Please repeat the records exactly, keeping the pictures out.
[Material for this exercise Boundary: Start]
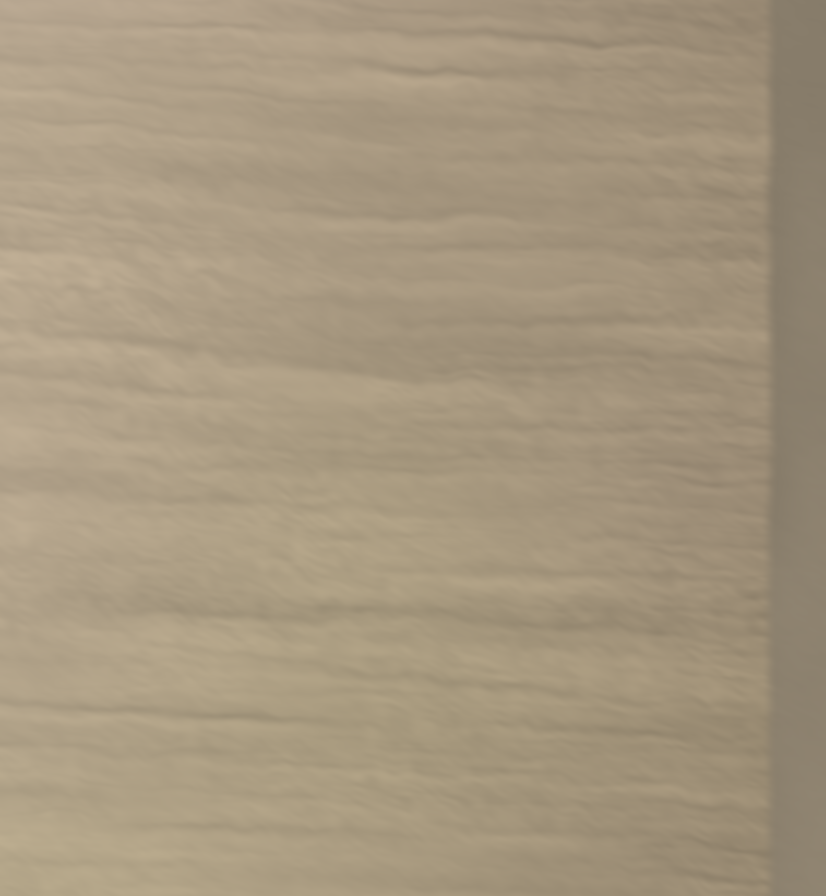
A Shadertoy shader for this texture:

```glsl
// Pale, softly lit board with shallow, slightly falling wrinkles and a dim strip
// along its right edge. Cellular scattering places the creases, each a dark
// groove above a light lip; stretched noise adds the bands and ragged grain.

const vec3 LIGHT_SIDE   = vec3(0.716, 0.655, 0.556);
const vec3 SHADE_SIDE   = vec3(0.608, 0.549, 0.455);
const vec3 STRIP_COLOUR = vec3(0.540, 0.496, 0.424);
const vec3 PINK_TINT    = vec3(0.004, -0.002, 0.013);
const float STRIP_START = 0.932;   // fraction of the width
const float STRIP_BLUR  = 0.010;
const float GRAIN_SLOPE = 0.060;   // fall of the grain to the right
const float FIBRE_SLOPE = 0.28;    // steeper fall of the tiny wrinkles
const float BAND_DEPTH  = 0.108;
const float CREASE_DEPTH = 0.080;
const float FINE_DEPTH  = 0.046;

vec2 hash2(vec2 p) {
    vec3 q = fract(vec3(p.xyx) * vec3(0.1031, 0.1030, 0.0973));
    q += dot(q, q.yzx + 33.33);
    return fract((q.xx + q.yz) * q.zy);
}

// Smooth value noise, centred on zero.
float noise(vec2 p) {
    vec2 cell = floor(p), f = fract(p);
    f = f * f * (3.0 - 2.0 * f);
    float low  = mix(hash2(cell).x, hash2(cell + vec2(1, 0)).x, f.x);
    float high = mix(hash2(cell + vec2(0, 1)).x, hash2(cell + vec2(1, 1)).x, f.x);
    return mix(low, high, f.y) - 0.5;
}

// Scattered grooves with tapered ends; width is a fraction of the cell height.
float creases(vec2 p, vec2 cellSize, float width, float seed) {
    vec2 q = p / cellSize;
    vec2 home = floor(q);
    float relief = 0.0;
    for (int j = -1; j <= 1; j++) {
        for (int i = -1; i <= 1; i++) {
            vec2 cell = home + vec2(i, j);
            vec2 place = hash2(cell + seed);
            vec2 style = hash2(cell + seed + 71.7);
            vec2 d = q - cell - 0.2 - 0.6 * place;
            d.y += d.x * (style.x - 0.4) * 0.5;
            float taper = smoothstep(1.0, 0.1, abs(d.x) / mix(0.5, 1.1, style.x));
            float y = d.y / (width * mix(0.7, 1.5, style.y));
            float groove = exp(-y * y);
            float lip = exp(-0.45 * (y + 1.9) * (y + 1.9));
            relief += taper * mix(0.2, 1.0, style.y * style.y) * (0.65 * lip - groove);
        }
    }
    return relief;
}

void mainImage(out vec4 fragColor, in vec2 fragCoord) {
    vec2 p = fragCoord / iResolution.y;
    float across = fragCoord.x / iResolution.x;

    // Grain space: tilted, gently bent and ragged at small scale.
    vec2 g = p;
    g.y += GRAIN_SLOPE * p.x;
    g.y += 0.020 * noise(p * vec2(2.7, 4.0) + 5.0);
    g.y += 0.008 * noise(p * vec2(15.0, 21.0) + 12.0);
    g.y += 0.005 * noise(p * vec2(48.0, 52.0) + 31.0);

    // Bands, from wide and faint to narrow.
    float bands = 0.22 * noise(g * vec2(1.6, 11.0) + 3.0)
                + 0.60 * noise(g * vec2(2.4, 27.0) + 17.0)
                + 0.50 * noise(g * vec2(5.0, 58.0) + 41.0);

    // Long creases everywhere, short ones crowding the right-hand edge.
    float nearEdge = smoothstep(0.62, 0.9, across);
    float patchy = 0.8 + 0.9 * noise(p * vec2(3.5, 6.0) + 23.0);
    float folds = creases(g, vec2(0.38, 0.060), 0.070, 11.0)
                + 0.6 * creases(g + 0.37, vec2(0.18, 0.037), 0.085, 47.0)
                + (0.2 + 0.5 * nearEdge) * creases(g + 0.71, vec2(0.070, 0.024), 0.12, 93.0);

    // Tiny slanting wrinkles and soft pits, in uneven patches.
    vec2 slant = vec2(p.x, g.y + FIBRE_SLOPE * p.x);
    float rough = 0.8 + 1.0 * noise(p * vec2(6.0, 9.0) + 77.0) + 0.3 * nearEdge;
    float fine = rough * (0.8 * noise(slant * vec2(38.0, 95.0) + 7.0)
                        + 0.8 * noise(slant * vec2(75.0, 170.0) + 61.0));

    // Light falls off to the right, with slow uneven patches.
    float falloff = across * 0.98 + 0.05 + 0.14 * noise(p * vec2(2.2, 3.0) + 9.0);
    vec3 board = mix(LIGHT_SIDE, SHADE_SIDE, clamp(falloff, 0.0, 1.0));
    board += PINK_TINT * (1.2 * noise(p * vec2(2.5, 4.5) + 37.0) + 1.5 * (p.y - 0.45));
    board *= 1.0 + BAND_DEPTH * bands + CREASE_DEPTH * folds * patchy + FINE_DEPTH * fine;

    // Dim, smoother strip, darkest just past its soft edge.
    float edge = STRIP_START + 0.004 * noise(vec2(p.y * 24.0, 2.0));
    float inStrip = smoothstep(-STRIP_BLUR, STRIP_BLUR, across - edge);
    float mottling = noise(p * vec2(22.0, 9.0) + 53.0);
    float corner = exp(-max(across - edge, 0.0) * 60.0);
    float dimTop = 0.05 * (0.5 - p.y);
    vec3 strip = STRIP_COLOUR * (1.01 + dimTop + 0.05 * mottling - 0.03 * corner + 0.012 * fine);

    fragColor = vec4(mix(board, strip, inStrip), 1.0);
}
```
[Material for this exercise Boundary: End]
Expected answer:
A Shadertoy shader for this texture:

```glsl
// Pale, softly lit board with shallow, slightly falling wrinkles and a dim strip
// along its right edge. Cellular scattering places the creases, each a dark
// groove above a light lip; stretched noise adds the bands and ragged grain.

const vec3 LIGHT_SIDE   = vec3(0.716, 0.655, 0.556);
const vec3 SHADE_SIDE   = vec3(0.608, 0.549, 0.455);
const vec3 STRIP_COLOUR = vec3(0.540, 0.496, 0.424);
const vec3 PINK_TINT    = vec3(0.004, -0.002, 0.013);
const float STRIP_START = 0.932;   // fraction of the width
const float STRIP_BLUR  = 0.010;
const float GRAIN_SLOPE = 0.060;   // fall of the grain to the right
const float FIBRE_SLOPE = 0.28;    // steeper fall of the tiny wrinkles
const float BAND_DEPTH  = 0.108;
const float CREASE_DEPTH = 0.080;
const float FINE_DEPTH  = 0.046;

vec2 hash2(vec2 p) {
    vec3 q = fract(vec3(p.xyx) * vec3(0.1031, 0.1030, 0.0973));
    q += dot(q, q.yzx + 33.33);
    return fract((q.xx + q.yz) * q.zy);
}

// Smooth value noise, centred on zero.
float noise(vec2 p) {
    vec2 cell = floor(p), f = fract(p);
    f = f * f * (3.0 - 2.0 * f);
    float low  = mix(hash2(cell).x, hash2(cell + vec2(1, 0)).x, f.x);
    float high = mix(hash2(cell + vec2(0, 1)).x, hash2(cell + vec2(1, 1)).x, f.x);
    return mix(low, high, f.y) - 0.5;
}

// Scattered grooves with tapered ends; width is a fraction of the cell height.
float creases(vec2 p, vec2 cellSize, float width, float seed) {
    vec2 q = p / cellSize;
    vec2 home = floor(q);
    float relief = 0.0;
    for (int j = -1; j <= 1; j++) {
        for (int i = -1; i <= 1; i++) {
            vec2 cell = home + vec2(i, j);
            vec2 place = hash2(cell + seed);
            vec2 style = hash2(cell + seed + 71.7);
            vec2 d = q - cell - 0.2 - 0.6 * place;
            d.y += d.x * (style.x - 0.4) * 0.5;
            float taper = smoothstep(1.0, 0.1, abs(d.x) / mix(0.5, 1.1, style.x));
            float y = d.y / (width * mix(0.7, 1.5, style.y));
            float groove = exp(-y * y);
            float lip = exp(-0.45 * (y + 1.9) * (y + 1.9));
            relief += taper * mix(0.2, 1.0, style.y * style.y) * (0.65 * lip - groove);
        }
    }
    return relief;
}

void mainImage(out vec4 fragColor, in vec2 fragCoord) {
    vec2 p = fragCoord / iResolution.y;
    float across = fragCoord.x / iResolution.x;

    // Grain space: tilted, gently bent and ragged at small scale.
    vec2 g = p;
    g.y += GRAIN_SLOPE * p.x;
    g.y += 0.020 * noise(p * vec2(2.7, 4.0) + 5.0);
    g.y += 0.008 * noise(p * vec2(15.0, 21.0) + 12.0);
    g.y += 0.005 * noise(p * vec2(48.0, 52.0) + 31.0);

    // Bands, from wide and faint to narrow.
    float bands = 0.22 * noise(g * vec2(1.6, 11.0) + 3.0)
                + 0.60 * noise(g * vec2(2.4, 27.0) + 17.0)
                + 0.50 * noise(g * vec2(5.0, 58.0) + 41.0);

    // Long creases everywhere, short ones crowding the right-hand edge.
    float nearEdge = smoothstep(0.62, 0.9, across);
    float patchy = 0.8 + 0.9 * noise(p * vec2(3.5, 6.0) + 23.0);
    float folds = creases(g, vec2(0.38, 0.060), 0.070, 11.0)
                + 0.6 * creases(g + 0.37, vec2(0.18, 0.037), 0.085, 47.0)
                + (0.2 + 0.5 * nearEdge) * creases(g + 0.71, vec2(0.070, 0.024), 0.12, 93.0);

    // Tiny slanting wrinkles and soft pits, in uneven patches.
    vec2 slant = vec2(p.x, g.y + FIBRE_SLOPE * p.x);
    float rough = 0.8 + 1.0 * noise(p * vec2(6.0, 9.0) + 77.0) + 0.3 * nearEdge;
    float fine = rough * (0.8 * noise(slant * vec2(38.0, 95.0) + 7.0)
                        + 0.8 * noise(slant * vec2(75.0, 170.0) + 61.0));

    // Light falls off to the right, with slow uneven patches.
    float falloff = across * 0.98 + 0.05 + 0.14 * noise(p * vec2(2.2, 3.0) + 9.0);
    vec3 board = mix(LIGHT_SIDE, SHADE_SIDE, clamp(falloff, 0.0, 1.0));
    board += PINK_TINT * (1.2 * noise(p * vec2(2.5, 4.5) + 37.0) + 1.5 * (p.y - 0.45));
    board *= 1.0 + BAND_DEPTH * bands + CREASE_DEPTH * folds * patchy + FINE_DEPTH * fine;

    // Dim, smoother strip, darkest just past its soft edge.
    float edge = STRIP_START + 0.004 * noise(vec2(p.y * 24.0, 2.0));
    float inStrip = smoothstep(-STRIP_BLUR, STRIP_BLUR, across - edge);
    float mottling = noise(p * vec2(22.0, 9.0) + 53.0);
    float corner = exp(-max(across - edge, 0.0) * 60.0);
    float dimTop = 0.05 * (0.5 - p.y);
    vec3 strip = STRIP_COLOUR * (1.01 + dimTop + 0.05 * mottling - 0.03 * corner + 0.012 * fine);

    fragColor = vec4(mix(board, strip, inStrip), 1.0);
}
```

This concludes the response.